**WHAT IS NEEDED**
Please return every record below exactly as it stands.

**EXERCISE DATA**
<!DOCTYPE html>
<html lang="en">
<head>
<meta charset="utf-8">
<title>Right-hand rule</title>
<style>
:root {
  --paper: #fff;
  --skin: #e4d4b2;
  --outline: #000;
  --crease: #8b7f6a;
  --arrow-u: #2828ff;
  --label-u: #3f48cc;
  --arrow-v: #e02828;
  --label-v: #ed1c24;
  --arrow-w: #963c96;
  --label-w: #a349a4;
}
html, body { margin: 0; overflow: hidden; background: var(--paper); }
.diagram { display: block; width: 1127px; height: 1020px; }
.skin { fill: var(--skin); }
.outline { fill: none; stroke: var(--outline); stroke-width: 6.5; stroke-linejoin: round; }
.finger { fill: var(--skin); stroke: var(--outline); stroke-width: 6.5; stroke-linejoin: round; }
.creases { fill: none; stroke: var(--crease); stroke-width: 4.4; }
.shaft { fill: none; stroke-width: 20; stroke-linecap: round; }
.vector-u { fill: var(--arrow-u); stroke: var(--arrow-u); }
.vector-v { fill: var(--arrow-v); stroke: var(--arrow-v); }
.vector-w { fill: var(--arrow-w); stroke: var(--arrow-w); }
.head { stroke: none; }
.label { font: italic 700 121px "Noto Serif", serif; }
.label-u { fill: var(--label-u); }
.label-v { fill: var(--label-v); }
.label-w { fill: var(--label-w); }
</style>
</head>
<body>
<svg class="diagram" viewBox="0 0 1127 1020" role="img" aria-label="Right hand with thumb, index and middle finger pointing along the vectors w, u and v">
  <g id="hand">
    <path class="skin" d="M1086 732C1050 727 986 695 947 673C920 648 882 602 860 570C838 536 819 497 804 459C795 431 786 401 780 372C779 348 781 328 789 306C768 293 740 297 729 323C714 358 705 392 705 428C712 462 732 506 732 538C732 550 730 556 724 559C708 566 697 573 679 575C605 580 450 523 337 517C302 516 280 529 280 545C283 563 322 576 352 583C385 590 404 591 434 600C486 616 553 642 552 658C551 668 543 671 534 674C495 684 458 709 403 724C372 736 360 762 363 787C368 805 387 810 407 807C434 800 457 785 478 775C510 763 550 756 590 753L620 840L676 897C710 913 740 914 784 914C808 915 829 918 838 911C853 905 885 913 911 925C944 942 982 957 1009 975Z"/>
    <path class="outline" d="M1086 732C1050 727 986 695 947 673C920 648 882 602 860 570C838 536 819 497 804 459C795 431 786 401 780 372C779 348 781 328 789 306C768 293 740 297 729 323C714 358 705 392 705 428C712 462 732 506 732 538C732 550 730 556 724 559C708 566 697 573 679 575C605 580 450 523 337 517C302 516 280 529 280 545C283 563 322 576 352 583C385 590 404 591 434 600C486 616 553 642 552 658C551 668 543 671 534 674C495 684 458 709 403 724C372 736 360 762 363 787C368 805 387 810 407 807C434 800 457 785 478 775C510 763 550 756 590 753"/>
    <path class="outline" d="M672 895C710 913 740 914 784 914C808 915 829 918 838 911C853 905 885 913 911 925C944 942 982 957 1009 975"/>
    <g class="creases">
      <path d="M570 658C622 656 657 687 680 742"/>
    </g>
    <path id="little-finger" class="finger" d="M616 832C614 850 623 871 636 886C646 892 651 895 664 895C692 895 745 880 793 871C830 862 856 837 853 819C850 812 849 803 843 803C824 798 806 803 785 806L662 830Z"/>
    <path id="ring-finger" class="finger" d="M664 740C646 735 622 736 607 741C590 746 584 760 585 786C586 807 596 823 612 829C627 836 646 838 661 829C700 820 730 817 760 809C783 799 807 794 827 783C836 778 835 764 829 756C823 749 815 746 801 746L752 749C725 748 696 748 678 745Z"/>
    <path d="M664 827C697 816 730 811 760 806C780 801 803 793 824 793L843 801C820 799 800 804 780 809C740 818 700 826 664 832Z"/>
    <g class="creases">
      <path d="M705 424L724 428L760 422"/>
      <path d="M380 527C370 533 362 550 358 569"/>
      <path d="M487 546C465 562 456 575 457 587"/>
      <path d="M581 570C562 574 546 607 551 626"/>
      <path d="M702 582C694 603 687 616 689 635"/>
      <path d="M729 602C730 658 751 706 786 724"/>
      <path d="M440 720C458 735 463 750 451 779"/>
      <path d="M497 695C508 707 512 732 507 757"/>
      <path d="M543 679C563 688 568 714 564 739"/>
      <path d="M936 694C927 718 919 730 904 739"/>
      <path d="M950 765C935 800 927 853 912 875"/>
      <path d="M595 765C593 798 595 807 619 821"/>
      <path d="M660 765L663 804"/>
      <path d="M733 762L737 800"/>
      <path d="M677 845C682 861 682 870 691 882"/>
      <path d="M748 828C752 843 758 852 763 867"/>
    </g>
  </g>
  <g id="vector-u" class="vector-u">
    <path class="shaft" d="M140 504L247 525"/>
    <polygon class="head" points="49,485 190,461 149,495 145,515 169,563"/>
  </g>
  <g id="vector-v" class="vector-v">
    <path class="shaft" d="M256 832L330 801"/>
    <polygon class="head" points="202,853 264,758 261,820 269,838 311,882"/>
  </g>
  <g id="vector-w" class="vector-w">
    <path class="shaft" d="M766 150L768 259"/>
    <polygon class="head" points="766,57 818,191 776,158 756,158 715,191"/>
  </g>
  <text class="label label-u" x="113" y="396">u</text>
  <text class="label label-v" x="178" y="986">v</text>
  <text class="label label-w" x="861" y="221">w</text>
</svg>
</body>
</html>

**REPLY**
<!DOCTYPE html>
<html lang="en">
<head>
<meta charset="utf-8">
<title>Right-hand rule</title>
<style>
:root {
  --paper: #fff;
  --skin: #e4d4b2;
  --outline: #000;
  --crease: #8b7f6a;
  --arrow-u: #2828ff;
  --label-u: #3f48cc;
  --arrow-v: #e02828;
  --label-v: #ed1c24;
  --arrow-w: #963c96;
  --label-w: #a349a4;
}
html, body { margin: 0; overflow: hidden; background: var(--paper); }
.diagram { display: block; width: 1127px; height: 1020px; }
.skin { fill: var(--skin); }
.outline { fill: none; stroke: var(--outline); stroke-width: 6.5; stroke-linejoin: round; }
.finger { fill: var(--skin); stroke: var(--outline); stroke-width: 6.5; stroke-linejoin: round; }
.creases { fill: none; stroke: var(--crease); stroke-width: 4.4; }
.shaft { fill: none; stroke-width: 20; stroke-linecap: round; }
.vector-u { fill: var(--arrow-u); stroke: var(--arrow-u); }
.vector-v { fill: var(--arrow-v); stroke: var(--arrow-v); }
.vector-w { fill: var(--arrow-w); stroke: var(--arrow-w); }
.head { stroke: none; }
.label { font: italic 700 121px "Noto Serif", serif; }
.label-u { fill: var(--label-u); }
.label-v { fill: var(--label-v); }
.label-w { fill: var(--label-w); }
</style>
</head>
<body>
<svg class="diagram" viewBox="0 0 1127 1020" role="img" aria-label="Right hand with thumb, index and middle finger pointing along the vectors w, u and v">
  <g id="hand">
    <path class="skin" d="M1086 732C1050 727 986 695 947 673C920 648 882 602 860 570C838 536 819 497 804 459C795 431 786 401 780 372C779 348 781 328 789 306C768 293 740 297 729 323C714 358 705 392 705 428C712 462 732 506 732 538C732 550 730 556 724 559C708 566 697 573 679 575C605 580 450 523 337 517C302 516 280 529 280 545C283 563 322 576 352 583C385 590 404 591 434 600C486 616 553 642 552 658C551 668 543 671 534 674C495 684 458 709 403 724C372 736 360 762 363 787C368 805 387 810 407 807C434 800 457 785 478 775C510 763 550 756 590 753L620 840L676 897C710 913 740 914 784 914C808 915 829 918 838 911C853 905 885 913 911 925C944 942 982 957 1009 975Z"/>
    <path class="outline" d="M1086 732C1050 727 986 695 947 673C920 648 882 602 860 570C838 536 819 497 804 459C795 431 786 401 780 372C779 348 781 328 789 306C768 293 740 297 729 323C714 358 705 392 705 428C712 462 732 506 732 538C732 550 730 556 724 559C708 566 697 573 679 575C605 580 450 523 337 517C302 516 280 529 280 545C283 563 322 576 352 583C385 590 404 591 434 600C486 616 553 642 552 658C551 668 543 671 534 674C495 684 458 709 403 724C372 736 360 762 363 787C368 805 387 810 407 807C434 800 457 785 478 775C510 763 550 756 590 753"/>
    <path class="outline" d="M672 895C710 913 740 914 784 914C808 915 829 918 838 911C853 905 885 913 911 925C944 942 982 957 1009 975"/>
    <g class="creases">
      <path d="M570 658C622 656 657 687 680 742"/>
    </g>
    <path id="little-finger" class="finger" d="M616 832C614 850 623 871 636 886C646 892 651 895 664 895C692 895 745 880 793 871C830 862 856 837 853 819C850 812 849 803 843 803C824 798 806 803 785 806L662 830Z"/>
    <path id="ring-finger" class="finger" d="M664 740C646 735 622 736 607 741C590 746 584 760 585 786C586 807 596 823 612 829C627 836 646 838 661 829C700 820 730 817 760 809C783 799 807 794 827 783C836 778 835 764 829 756C823 749 815 746 801 746L752 749C725 748 696 748 678 745Z"/>
    <path d="M664 827C697 816 730 811 760 806C780 801 803 793 824 793L843 801C820 799 800 804 780 809C740 818 700 826 664 832Z"/>
    <g class="creases">
      <path d="M705 424L724 428L760 422"/>
      <path d="M380 527C370 533 362 550 358 569"/>
      <path d="M487 546C465 562 456 575 457 587"/>
      <path d="M581 570C562 574 546 607 551 626"/>
      <path d="M702 582C694 603 687 616 689 635"/>
      <path d="M729 602C730 658 751 706 786 724"/>
      <path d="M440 720C458 735 463 750 451 779"/>
      <path d="M497 695C508 707 512 732 507 757"/>
      <path d="M543 679C563 688 568 714 564 739"/>
      <path d="M936 694C927 718 919 730 904 739"/>
      <path d="M950 765C935 800 927 853 912 875"/>
      <path d="M595 765C593 798 595 807 619 821"/>
      <path d="M660 765L663 804"/>
      <path d="M733 762L737 800"/>
      <path d="M677 845C682 861 682 870 691 882"/>
      <path d="M748 828C752 843 758 852 763 867"/>
    </g>
  </g>
  <g id="vector-u" class="vector-u">
    <path class="shaft" d="M140 504L247 525"/>
    <polygon class="head" points="49,485 190,461 149,495 145,515 169,563"/>
  </g>
  <g id="vector-v" class="vector-v">
    <path class="shaft" d="M256 832L330 801"/>
    <polygon class="head" points="202,853 264,758 261,820 269,838 311,882"/>
  </g>
  <g id="vector-w" class="vector-w">
    <path class="shaft" d="M766 150L768 259"/>
    <polygon class="head" points="766,57 818,191 776,158 756,158 715,191"/>
  </g>
  <text class="label label-u" x="113" y="396">u</text>
  <text class="label label-v" x="178" y="986">v</text>
  <text class="label label-w" x="861" y="221">w</text>
</svg>
</body>
</html>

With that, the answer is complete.